Virginia To Restrict DEI Programs

Two colleges in Virginia will restrict their diversity, equity and inclusion (DEI) programs following a review from the office of Gov. Glenn Youngkin (R). The news came after a similar vote at colleges in North Carolina and Florida.

Virginia Commonwealth University (VCU) announced that it would not require a DEI-themed course for students. VCU’s governing board rejected a plan to implement a “racial literacy” requirement for next semester.

George Mason University also announced that its planned DEI requirement would be pushed back by at least one year.

The governor had expressed concerns about “core curriculum mandates that are a thinly veiled attempt to incorporate the progressive Left’s groupthink.”

The University of Virginia also received criticism after a professor offered extra credit for students to attend one of the pro-Palestinian protests.

The University of North Carolina at Chapel Hill announced this week that it would end its DEI programs and instead use the funding for campus security. The decision would transfer $2.3 million toward other projects, including campus police.

The news came as the college gained national headlines following contentious anti-Israel protests on its campus. Last week students defaced a building on campus and built a tent encampment.

The protests also created one of the iconic images of the recent disturbances. Fraternity brothers stepped in to protect an American flag from the protesters. One of the frat brothers said that he was concerned that Old Glory would be trampled or burned by the demonstrators.

Following the rescue of the American flag, a GoFundMe page raised more than $500,000 for the fraternity brothers to throw them a party. In addition, students on other campuses began to hold their own counterdemonstrations against pro-Palestinian protesters.

The news also came as the University of Florida in Gainesville announced that it would end its DEI programs and instead redirect the dedicated funds toward faculty recruitment.
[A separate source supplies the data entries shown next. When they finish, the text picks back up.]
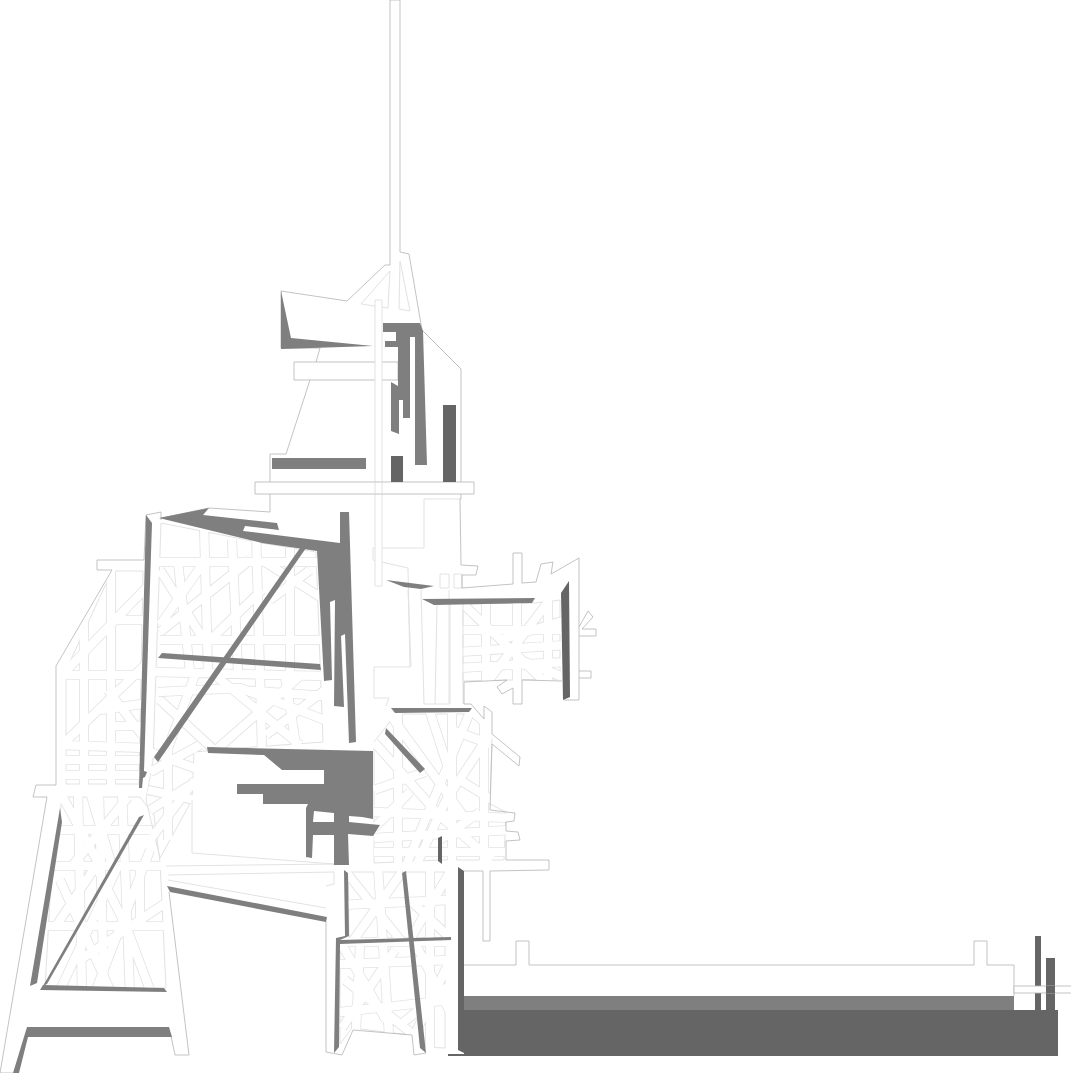
<!DOCTYPE html>
<html lang="en">
<head>
<meta charset="utf-8">
<title>Tower elevation</title>
<style>
:root { --paper: #fff; --outline: #b4b4b4; --hairline: #e2e2e2; --mid: #7f7f7f; --dark: #656565; }
html, body { margin: 0; background: var(--paper); overflow: hidden; }
svg { display: block; width: 1071px; height: 1073px; }
.outline { fill: none; stroke: var(--outline); stroke-width: .8; }
.slab { fill: var(--paper); stroke: var(--outline); stroke-width: .8; }
.panel, .hairline { fill: none; stroke: var(--hairline); stroke-width: 1; }
.beam-edge { fill: none; stroke: var(--hairline); stroke-width: 10; }
.beam-core { fill: none; stroke: var(--paper); stroke-width: 8.4; }
.mid { fill: var(--mid); }
.dark { fill: var(--dark); }
</style>
</head>
<body>
<svg viewBox="0 0 1071 1073" role="img" aria-label="Elevation of a timber tower with lattice framing and a long low quay">
<defs>
<path id="shoulder-panel" d="M112 571H143L139 784H66V670Z"/>
<path id="left-leg-panel" d="M62 797H140L154 815L160 862L166 988H45L50 900Z"/>
<path id="core-panel" d="M161 523L262 543L316 552L323 742L240 748L194 752L192 800L160 858L146 800L153 760Z"/>
<path id="arm-panel" d="M463 604L535 603L560 600V679L463 681Z"/>
<path id="knee-panel" d="M388 724L395 714H468L484 728L492 735L490 804L506 812L504 860H440L374 863V742Z"/>
<path id="right-leg-panel" d="M348 872H445V1048L424 1047L410 1035L352 1028L340 1044V940H349Z"/>

<clipPath id="shoulder-clip"><use href="#shoulder-panel"/></clipPath>
<clipPath id="left-leg-clip"><use href="#left-leg-panel"/></clipPath>
<clipPath id="core-clip"><use href="#core-panel"/></clipPath>
<clipPath id="arm-clip"><use href="#arm-panel"/></clipPath>
<clipPath id="knee-clip"><use href="#knee-panel"/></clipPath>
<clipPath id="right-leg-clip"><use href="#right-leg-panel"/></clipPath>

<path id="shoulder-beams" d="M111 566V790M84 600V790M60 675H146M60 745L146 748M60 760H146M60 775H146M62 675L146 588M62 745L146 664M108 690L142 735M112 620H146M100 710L142 704M112 726H146"/>
<path id="left-leg-beams" d="M78 792L82 995M99 792L104 995M122 792L130 995M60 792L100 866M90 792L112 866M128 797L72 866M45 866H170M55 830H160M45 926H166M56 926L96 866L126 926L150 990M118 866L60 990M150 850L96 990M60 880L110 990M80 960L170 900M140 866V926"/>
<path id="core-beams" d="M157 562H330M204 525L208 672M256 530L262 750M160 570L204 640M204 562L160 625M160 632L250 560M210 640L262 590M270 600L310 570M265 562L325 600M155 672L325 676M158 692L240 688L325 720M195 675L168 748M216 676L300 745M300 676L216 750M160 700L212 748M240 690L325 696M266 735L325 690M285 676L296 745M160 640H320M150 752L200 770M150 772L200 745M148 790L195 800M150 810L195 782M168 750V840M150 840L195 780M178 562L190 672M232 540L238 672M290 548V672"/>
<path id="arm-beams" d="M486 600V685M517 598V685M548 598V685M458 630H566M458 652L566 645M458 668L566 662M463 604L548 685M548 602L486 684M500 640L566 620M520 660L566 678"/>
<path id="knee-beams" d="M398 710V866M452 705V866M484 710V866M374 742L440 816M388 712L462 814M470 712L406 866M494 728L446 800L416 866M374 812L510 818M374 838L510 830M374 852H510M430 712L452 780M374 790L425 772M374 828L410 792M440 816L492 860M490 744L452 730M460 780L492 800M440 840L480 812"/>
<path id="right-leg-beams" d="M378 868L390 1050M430 868V1050M340 942H450M340 905L450 900M346 872L402 942M402 872L352 942M410 900L450 938M450 872L412 936M340 964L450 960M340 1012L450 1000M342 945L386 1020M395 950L342 1028M416 945L450 1012M450 960L414 1036M345 980L420 1040M400 1025L450 985M360 945L356 1030"/>
</defs>

<g id="lattice">
<g id="shoulder"><use class="panel" href="#shoulder-panel"/><g clip-path="url(#shoulder-clip)"><use class="beam-edge" href="#shoulder-beams"/></g><use class="beam-core" href="#shoulder-beams"/></g>
<g id="left-leg"><use class="panel" href="#left-leg-panel"/><g clip-path="url(#left-leg-clip)"><use class="beam-edge" href="#left-leg-beams"/></g><use class="beam-core" href="#left-leg-beams"/></g>
<g id="core"><use class="panel" href="#core-panel"/><g clip-path="url(#core-clip)"><use class="beam-edge" href="#core-beams"/></g><use class="beam-core" href="#core-beams"/></g>
<g id="arm"><use class="panel" href="#arm-panel"/><g clip-path="url(#arm-clip)"><use class="beam-edge" href="#arm-beams"/></g><use class="beam-core" href="#arm-beams"/></g>
<g id="knee"><use class="panel" href="#knee-panel"/><g clip-path="url(#knee-clip)"><use class="beam-edge" href="#knee-beams"/></g><use class="beam-core" href="#knee-beams"/></g>
<g id="right-leg"><use class="panel" href="#right-leg-panel"/><g clip-path="url(#right-leg-clip)"><use class="beam-edge" href="#right-leg-beams"/></g><use class="beam-core" href="#right-leg-beams"/></g>
</g>

<g id="inner-walls" class="hairline">
<path d="M390 271L361 304L388 308ZM400 261L410 311L399 309Z"/>
<path d="M460 499H424V548H373V560M373 560L408 568L410 667H374V698H389L386 706"/>
<path d="M408 590L411 667M421 590L424 704H449V590M437 605L435 704M440 574H449V588H440ZM454 574H462V588H454ZM450 604V704M463 604V704"/>
<path d="M192 800V853L334 864M166 866L334 864M168 875L334 872M168 880L326 908M334 872V884L326 886"/>
</g>

<g id="tower-outline" class="outline">
<path d="M390 265V0H400V252L409 254L422 330L461 369V482M390 265L385 265L347 301L281 291V348H320L316 362M310 380L286 454H270V482M270 494V512L209 508L161 518"/>
<path d="M461 494V499H460L461 565L478 566L476 575H462V588L513 584V553H522V583L536 582L541 564L553 562L551 574L579 558V700H564"/>
<path d="M579 627L588 611L593 617L582 629H596V636H579M579 671H591V678H579M562 681L522 680V704H513V688L502 694L497 687L507 680L464 682V704H471L484 719V706L492 712V734L520 757L519 766L492 744L490 810L515 813L514 821L506 822V831L518 832L520 840L506 841V860H549V870L490 871V941H483V871H464"/>
<path d="M161 512L146 515L144 560H97V570H112L56 666V785H36L33 797H47L0 1073H14M161 512V520M169 892L189 1055H175L171 1036"/>
<path d="M326 921V1052L342 1055L353 1030L412 1035L414 1055L426 1053"/>
</g>

<g id="slabs">
<path class="slab" d="M294 362H398V380H294Z"/>
<path class="hairline" d="M375 300H382V586H375Z" style="fill:var(--paper)"/>
<path class="slab" d="M255 482H474V494H255Z"/>
<path class="hairline" d="M375 482V494M382 482V494"/>
</g>

<g id="upper-tower-members">
<g class="mid">
<path d="M281 291L291 338L373 346L281 349Z"/>
<path d="M383 323H420L423 331L427 465H415V337H410V418H403V400H399V434L391 431V382L398 386V347H385V341H396V332H383Z"/>
<path d="M272 458H366V469H272Z"/>
</g>
<path class="dark" d="M443 405H456V482H443ZM391 456H403V482H391Z"/>
</g>

<g id="main-frame-members" class="mid">
<path d="M159 518L209 508L203 515L277 523L279 530L245 526L243 531L340 543V512H349L356 742L349 743L345 634L341 636L344 707L334 706L335 600L330 602L332 680L324 681L317 551L262 543Z"/>
<path d="M146 515L152 523L144 771L147 772L145 777L143 778L142 788H139Z"/>
<path d="M300 548H306L158 762L154 757Z"/>
<path d="M162 653L320 664L321 670L158 658Z"/>
<path d="M207 747L373 751V819L362 817L349 816V822L380 825L373 836L348 834L349 865H334V835H313L312 858L306 857V808L308 804H263V794H237V784H324V770H282L264 755L208 753ZM314 811L313 822H334V813Z" fill-rule="evenodd"/>
<path d="M167 886L327 917L326 922L170 892Z"/>
</g>

<g id="left-leg-members" class="mid">
<path d="M60 808L62 822L37 983L30 986Z"/>
<path d="M139 817L144 815L47 984L43 986Z"/>
<path d="M43 985L164 988L167 992L40 990Z"/>
<path d="M27 1027H169L172 1037H28L19 1073H13Z"/>
</g>

<g id="arm-members" class="mid">
<path d="M386 580L434 586L421 589L404 587Z"/>
<path d="M422 599L535 598L532 603L434 605Z"/>
<path class="dark" d="M561 593L569 581L570 697L563 700Z"/>
<path d="M391 708H472L469 712L395 713Z"/>
<path d="M386 728L425 769L420 773L385 734Z"/>
</g>

<g id="right-leg-members" class="mid">
<path d="M344 870L348 873L349 936L340 940L451 937V940L340 944L339 1047L334 1053L336 938L345 936Z"/>
<path d="M402 873L406 871L426 1053L420 1048Z"/>
<path class="dark" d="M438 838L442 836V864L438 861ZM458 867L464 871V1053L458 1050Z"/>
</g>

<g id="quay">
<path class="outline" d="M464 965H516V941H529V965H974V941H987V965H1014V996"/>
<path class="mid" d="M464 996H1014V1010H464Z"/>
<path class="dark" d="M464 1010H1058V1056H448V1054H464Z"/>
<path class="dark" d="M1035 936H1041V1010H1035ZM1046 958H1055V1010H1046Z"/>
<path class="slab" d="M1071 986H1014V993H1071"/>
<path class="dark" d="M1046 986H1055V993H1046Z"/>
</g>
</svg>
</body>
</html>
The decisions are part of a wider effort to restrict DEI programs nationwide after they grew significantly following the 2020 George Floyd riots.